3. You boost both revenue and engagement
This is what every company is looking to achieve. And it’s what happened to UK insurance company Aviva when they switched from mailing once a year to once a month.
- 48% more requested insurance quotes
- 304% more unique clicks
- 45% more email revenue
Why did that happen? Because 1) they increased the email frequency slowly and 2) they actually asked customers what kind of content they’d like to receive from the company. Aviva showed they care and then used that information to deliver the type of content that subscribers were interested in.
Lesson: If you decide to send more emails, make sure they provide value and are relevant to your subscribers.
So how often should you send your emails?
An email frequency analysis from Return Path revealed that six emails per week is the sweet spot send frequency for optimum reader response. This means that users will tolerate up to an average of six messages per week before they start to complain and end the email relationship. But is that really the optimal send frequency for all business, regardless of industry or audience?
Obviously not. You’ll need to test and run experiments on your own to determine how often you should email customers to get the best results.
Here are a few things that will help you decide the optimal send frequency for your business and audience:
Your business/ industry
Each industry has a different optimal frequency. If you’re a plumber, you’ll probably want to send an email once or twice a month. This can be new content that you’re publishing on your blog or a maybe special offer. If you’re a hairstylist, try a weekly email with blog content, videos with tips as well as discounts and special offers.

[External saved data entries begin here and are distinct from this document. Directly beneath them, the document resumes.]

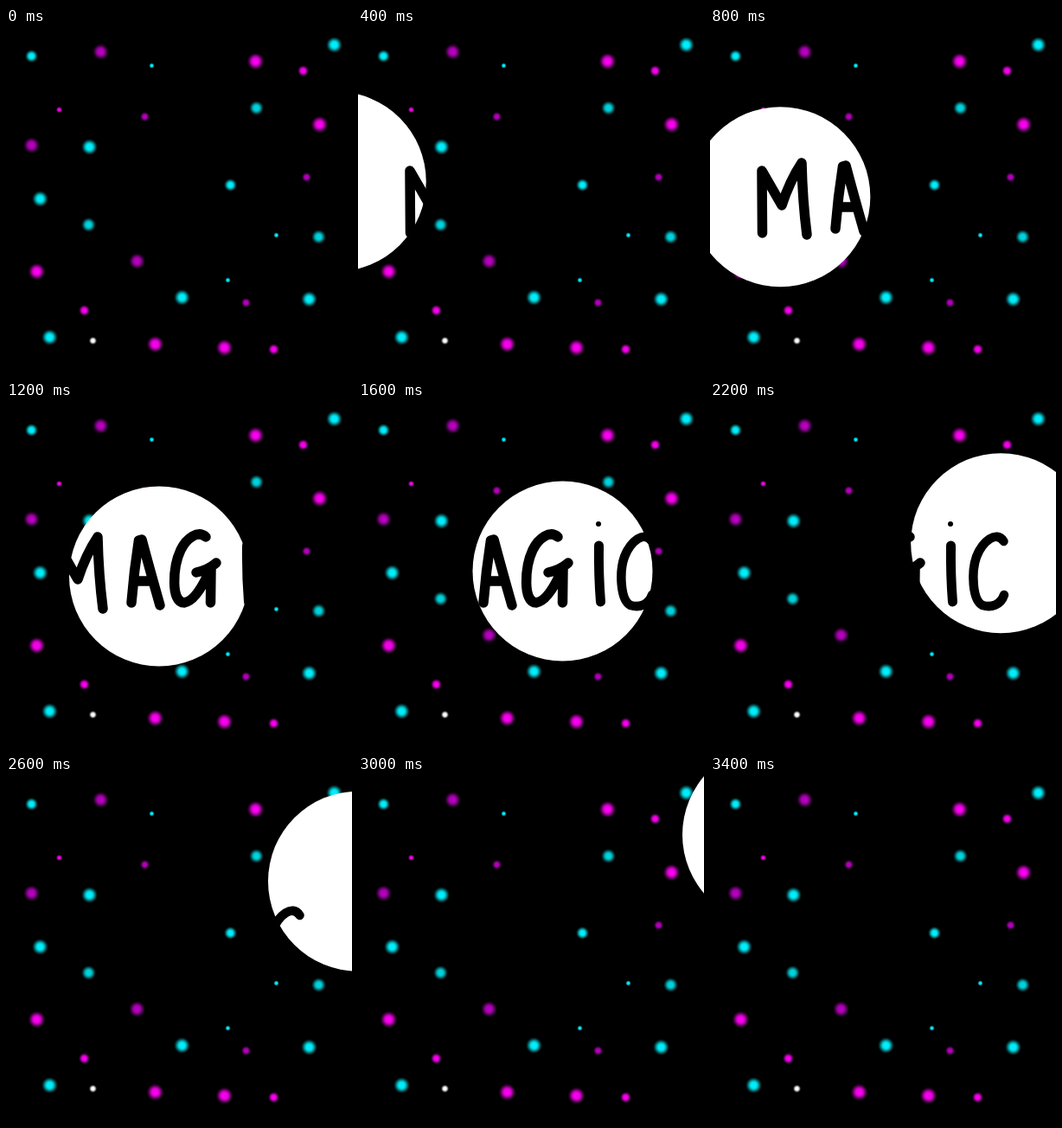
An HTML page with a canvas that plays this animation: 400x400 px, repeating every 3.6 s.

```html
<!DOCTYPE html>
<html lang="en">
<head>
<meta charset="utf-8">
<title>Magic moon</title>
<style>
  html, body { margin: 0; width: 100%; height: 100%; overflow: hidden; background: #000; }
  canvas { display: block; }
</style>
</head>
<body>
<canvas id="stage" width="400" height="400"></canvas>
<script>
const ctx = document.getElementById('stage').getContext('2d');
const STEP = 200, LOOP = 3600, RADIUS = 104;
const CYAN = '0,238,250', TEAL = '0,210,220', PINK = '245,0,235', PURPLE = '178,0,186', WHITE = '255,255,255';

// Glowing dots by colour and outer radius
const dots = [
  [CYAN, 10, [[379, 19], [39, 197], [350, 313], [50, 357], [96, 137], [203, 311]]],
  [CYAN, 8, [[29, 32], [259, 181]]],
  [CYAN, 3.5, [[168, 43], [312, 239], [256, 291]]],
  [TEAL, 9, [[289, 92], [95, 227], [361, 241]]],
  [PINK, 10.5, [[288, 38], [362, 111], [35, 281], [172, 365], [252, 369]]],
  [PINK, 7, [[343, 49], [90, 326], [309, 371]]],
  [PINK, 4, [[61, 94]]],
  [PURPLE, 10, [[109, 27], [29, 135], [151, 269]]],
  [PURPLE, 6, [[160, 102], [347, 172], [277, 317]]],
  [WHITE, 5, [[100, 361]]]
];

// Key poses of the moon: step, x, y; it moves evenly between them
const keys = [[1, -84, 163], [3, 33.5, 192], [6, 177, 201.5], [7, 214, 199], [8, 236.5, 195.5],
  [9, 266.5, 192.5], [12, 371, 148.5], [15, 479, 68], [16, 492, 68]];

// Hand-drawn letters: stroke width and path
const letters = [
  [11.5, 'M60.5 237 L60 165 L83 205 Q92 177 106 156 Q107 200 112 239'],
  [11.5, 'M145 232 Q148 195 153.5 160 L157 159 Q166 193 178 235 M149 207 H169'],
  [11.5, 'M231 156 C222 148 209 157 202 171 C193 190 190 232 206 232 Q220 230 236 194 ' +
         'M220 197 Q234 194 243 186 M237 193 L236.5 232'],
  [11, 'M278.5 166 Q278 200 280.5 231'],
  [6, 'M278 141 h.01'],
  [10.5, 'M339.5 161 C331 148 315 161 308 179 C302 196 303 229 315 235 C325 238 336 235 340 223']
].map(([width, d]) => [width, new Path2D(d)]);

function moonAt(step) {
  const next = keys.findIndex(([at]) => at >= step);
  if (next < 0 || step < keys[0][0]) return null;
  const to = keys[next], from = keys[next - 1] || [0, 0, 0];
  const k = (step - from[0]) / (to[0] - from[0]);
  return [1, 2].map(i => from[i] + (to[i] - from[i]) * k);
}

function drawDot(rgb, r, x, y) {
  const glow = ctx.createRadialGradient(x, y, 0, x, y, r);
  const softness = t => 1 - t * t * (3 - 2 * t);
  for (let t = 0; t <= 1; t += 0.125) {
    glow.addColorStop(0.25 + 0.75 * t, `rgba(${rgb},${softness(t)})`);
  }
  ctx.fillStyle = glow;
  ctx.fillRect(x - r, y - r, 2 * r, 2 * r);
}

function circle(x, y, r) {
  ctx.beginPath();
  ctx.arc(x, y, r, 0, 2 * Math.PI);
}

function drawMoon(x, y) {
  ctx.save();
  circle(x, y, RADIUS);
  ctx.fillStyle = '#fff';
  ctx.fill();
  // A slightly wider clip leaves no bright rim around the letters
  circle(x, y, RADIUS + 1);
  ctx.clip();
  ctx.lineCap = ctx.lineJoin = 'round';
  ctx.strokeStyle = '#000';
  for (const [width, path] of letters) {
    ctx.lineWidth = width;
    ctx.stroke(path);
  }
  ctx.restore();
}

function render() {
  const moon = moonAt(Math.floor(performance.now() % LOOP / STEP));
  ctx.fillStyle = '#000';
  ctx.fillRect(0, 0, 400, 400);
  for (const [rgb, r, spots] of dots) {
    for (const [x, y] of spots) drawDot(rgb, r, x + 0.5, y + 0.5);
  }
  if (moon) drawMoon(...moon);
  requestAnimationFrame(render);
}
render();
</script>
</body>
</html>
```
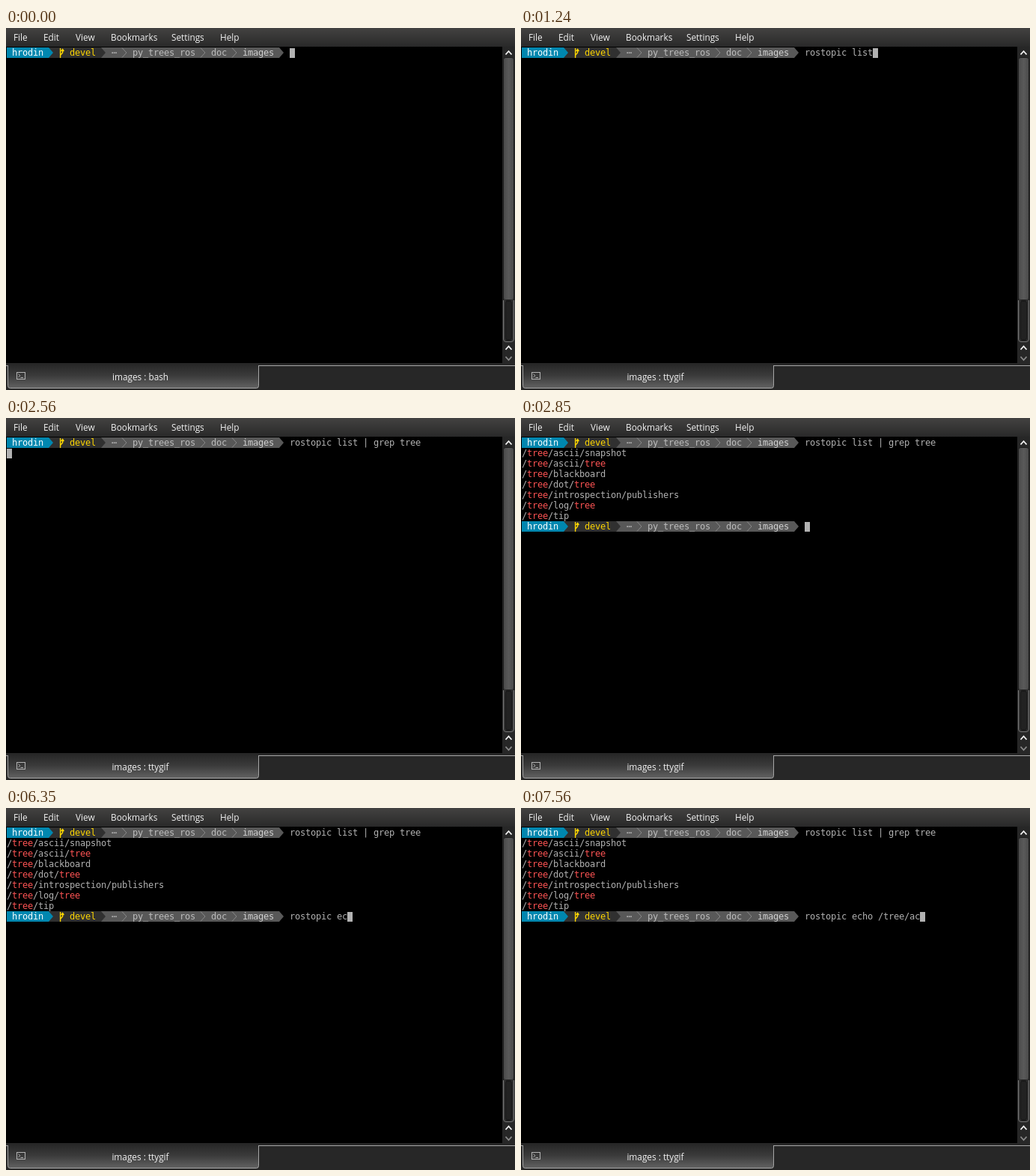
These frames come from a looping animation (680 by 484 pixels, 8 s). An HTML page:

```html
<!DOCTYPE html>
<html lang="en">
<head>
<meta charset="utf-8">
<title>Terminal</title>
<style>
  html, body { margin: 0; width: 100%; height: 100%; overflow: hidden; background: #000; }
  svg { display: block; }
  text { white-space: pre; }
  .ui { font: 11.8px "Open Sans", "Noto Sans", sans-serif; fill: #f2f2f2; }
  .term {
    font: 12px "DejaVu Sans Mono", monospace;
    letter-spacing: calc(7px - 0.60205em); /* 7px cells */
    fill: #b2b2b2;
  }
  .hit { fill: #ff5454; }
  .line { fill: none; }
</style>
</head>
<body>
<svg width="680" height="484" viewBox="0 0 680 484">
  <defs>
    <linearGradient id="menuBg" x2="0" y2="1">
      <stop offset="0" stop-color="#434241"/>
      <stop offset="1" stop-color="#292929"/>
    </linearGradient>
    <linearGradient id="tabBg" x2="0" y2="1">
      <stop offset="0" stop-color="#292929"/>
      <stop offset=".45" stop-color="#3b3b3b"/>
      <stop offset="1" stop-color="#626262"/>
    </linearGradient>
    <linearGradient id="thumbBg">
      <stop offset="0" stop-color="#4b4b4b"/>
      <stop offset=".5" stop-color="#5a5a5a"/>
      <stop offset="1" stop-color="#4b4b4b"/>
    </linearGradient>
    <linearGradient id="grooveBg">
      <stop offset="0" stop-color="#3a3a3a"/>
      <stop offset=".35" stop-color="#202020"/>
      <stop offset=".65" stop-color="#202020"/>
      <stop offset="1" stop-color="#3a3a3a"/>
    </linearGradient>
    <g id="prompt" class="term">
      <path fill="#585858" d="M127 0H365L371 7L365 14H127Z"/>
      <path fill="#303030" d="M57 0H127L133 7L127 14H57Z"/>
      <path fill="#0087af" d="M1 0H57L63 7L57 14H1Z"/>
      <path class="line" stroke="#8a8a8a" d="M155 0.5L161 7L155 13.5M260 0.5L266 7L260 13.5M302 0.5L308 7L302 13.5"/>
      <path class="line" stroke="#ffd700" stroke-width="1.4" d="M72.6 1V14M72.6 10.5L75.6 7V3M73.8 5L75.6 2.5L77.4 5"/>
      <text x="8" y="11" fill="#fff">hrodin</text>
      <text x="85" y="11" fill="#ffd700">devel</text>
      <text x="141" y="11" fill="#bcbcbc">⋯</text>
      <text x="169" y="11" fill="#bcbcbc">py_trees_ros</text>
      <text x="274" y="11" fill="#bcbcbc">doc</text>
      <text x="316" y="11" fill="#d0d0d0">images</text>
    </g>
  </defs>

  <rect width="680" height="484" fill="#272727"/>
  <rect width="680" height="25" fill="url(#menuBg)"/>
  <g class="ui">
    <text x="10" y="17">File</text>
    <text x="50" y="17">Edit</text>
    <text x="93" y="17">View</text>
    <text x="140" y="17">Bookmarks</text>
    <text x="221" y="17">Settings</text>
    <text x="286" y="17">Help</text>
  </g>

  <rect y="25" width="663" height="423" fill="#000"/>
  <use href="#prompt" y="26"/>
  <g id="output" class="term"></g>
  <use id="prompt2" href="#prompt" y="138"/>
  <g class="term">
    <text id="cmd1" x="379" y="37"></text>
    <text id="cmd2" x="379" y="149"></text>
  </g>
  <rect id="cursor" width="7" height="13" fill="#b2b2b2"/>

  <rect x="664.5" y="39.5" width="14" height="380" rx="3" fill="url(#grooveBg)" stroke="#1c1c1c"/>
  <path class="line" stroke="#777" d="M664.5 364V416Q664.5 419.5 668 419.5H675Q678.5 419.5 678.5 416V364"/>
  <rect x="667.5" y="365.5" width="8" height="51" rx="2" fill="#222" stroke="#161616"/>
  <rect x="665" y="40" width="13" height="323" rx="3" fill="url(#thumbBg)"/>
  <g class="line" stroke="#f4f4f4" stroke-width="1.8">
    <path d="M667.5 35.5L671.5 31L675.5 35.5"/>
    <path d="M667.5 430L671.5 425.5L675.5 430"/>
    <path stroke="#8c8c8c" d="M667.5 439.5L671.5 444L675.5 439.5"/>
  </g>

  <path class="line" stroke="#a6a6a6" d="M0 451.5H2.5M337.5 451.5H680"/>
  <path fill="url(#tabBg)" stroke="#a6a6a6" d="M2.5 451V478.5Q2.5 481.5 5.5 481.5H334.5Q337.5 481.5 337.5 478.5V451"/>
  <g class="line" stroke="#b4b4b4">
    <rect x="14.5" y="460.5" width="11" height="9"/>
    <path d="M16.5 462.5L18.8 464.8L16.5 467.1M19.5 467.5H23"/>
  </g>
  <text id="tab" class="ui" x="179.5" y="471" text-anchor="middle"></text>
</svg>

<script>
  const LOOP = 8000, CELL = 7, ROW = 14, TOP = 26, INPUT_COL = 54;
  const ENTER = 2560, OUTPUT = 2760, PROMPT = 2850, RENAME = 430;
  const $ = id => document.getElementById(id);

  // Each burst is [key count, first key ms, last key ms].
  const keyTimes = bursts => bursts.flatMap(([n, from, to]) =>
    Array.from({ length: n }, (_, i) => n > 1 ? from + (to - from) * i / (n - 1) : from));

  const first = {
    el: $("cmd1"), row: 0, text: "rostopic list | grep tree",
    keys: keyTimes([[12, 430, 1220], [2, 1240, 1360], [3, 1520, 1700], [2, 1870, 1920],
      [2, 1970, 2050], [1, 2110], [2, 2300, 2340], [1, 2490]])
  };
  const second = {
    el: $("cmd2"), row: 8, text: "rostopic echo /tree/ac",
    keys: keyTimes([[1, 5290], [7, 5410, 5840], [3, 6200, 6350], [3, 6470, 6590],
      [2, 6810, 6900], [2, 7070, 7120], [4, 7280, 7560]])
  };

  const topics = ["ascii/snapshot", "ascii/tree", "blackboard", "dot/tree",
    "introspection/publishers", "log/tree", "tip"];
  $("output").innerHTML = topics.map((topic, i) => {
    const line = `/tree/${topic}`.replace(/tree/g, '<tspan class="hit">tree</tspan>');
    return `<text x="1" y="${TOP + ROW * (i + 1) + 11}">${line}</text>`;
  }).join("");

  const show = (el, on) => el.setAttribute("visibility", on ? "visible" : "hidden");
  const setText = (el, s) => { if (el.textContent !== s) el.textContent = s; };

  function typeLine({ el, text, keys }, t) {
    const count = keys.filter(k => k <= t).length;
    setText(el, text.slice(0, count));
    return count;
  }

  function cursorCell(t, count1, count2) {
    if (t < ENTER) return [INPUT_COL + count1, first.row];
    if (t < OUTPUT) return [0, 1];
    if (t < PROMPT) return [0, second.row];
    return [INPUT_COL + count2, second.row];
  }

  function draw() {
    const t = performance.now() % LOOP;
    const [col, row] = cursorCell(t, typeLine(first, t), typeLine(second, t));
    $("cursor").setAttribute("x", 1 + col * CELL);
    $("cursor").setAttribute("y", TOP + 1 + row * ROW);
    show($("output"), t >= OUTPUT);
    show($("prompt2"), t >= PROMPT);
    setText($("tab"), t < RENAME ? "images : bash" : "images : ttygif");
    requestAnimationFrame(draw);
  }
  draw();
</script>
</body>
</html>
```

You should also perform some research into your industry peers to see how often they’re sending emails and then test it out on your customers. Simply subscribe to their email newsletter to get this information.
Test various frequency rates
Come up with a few frequency rates that you’d like to test. For example, if you usually send out two emails per month, pick three different frequency rates like one, three and four times per month to test. Send your emails and see what frequency helps you achieve the best results.
Segment your data
An effective way to ensure you’re hitting the email frequency sweet spot is by splitting your mailing list through segmentation. So split your mailing list into three or four smaller lists and then test email frequency against these lists.
After you’ve sent your email to your mailing lists, make sure you analyse the results. Look at open rates, click-through rates and opt-outs.
This should tell you the ideal email frequency for your email newsletter. You can choose to go with this or continue to test as you go along. Use it to create and send emails to specific segments of your audience and then measure the success of your campaign so you know what works and what needs to be improved.
There’s no concrete answer to how often you should be emailing your subscribers. That’s because email frequency is influenced by a range of factors, including your business, your industry and your subscribers’ behaviour. Send too often and you are likely to annoy recipients, who won’t hesitate to hit the “mark as spam” button. Send too infrequently and you risk losing touch with your subscribers.
The only way to be successful in your email efforts is to test until your arrive at the sweet spot that is unique for your business and audience.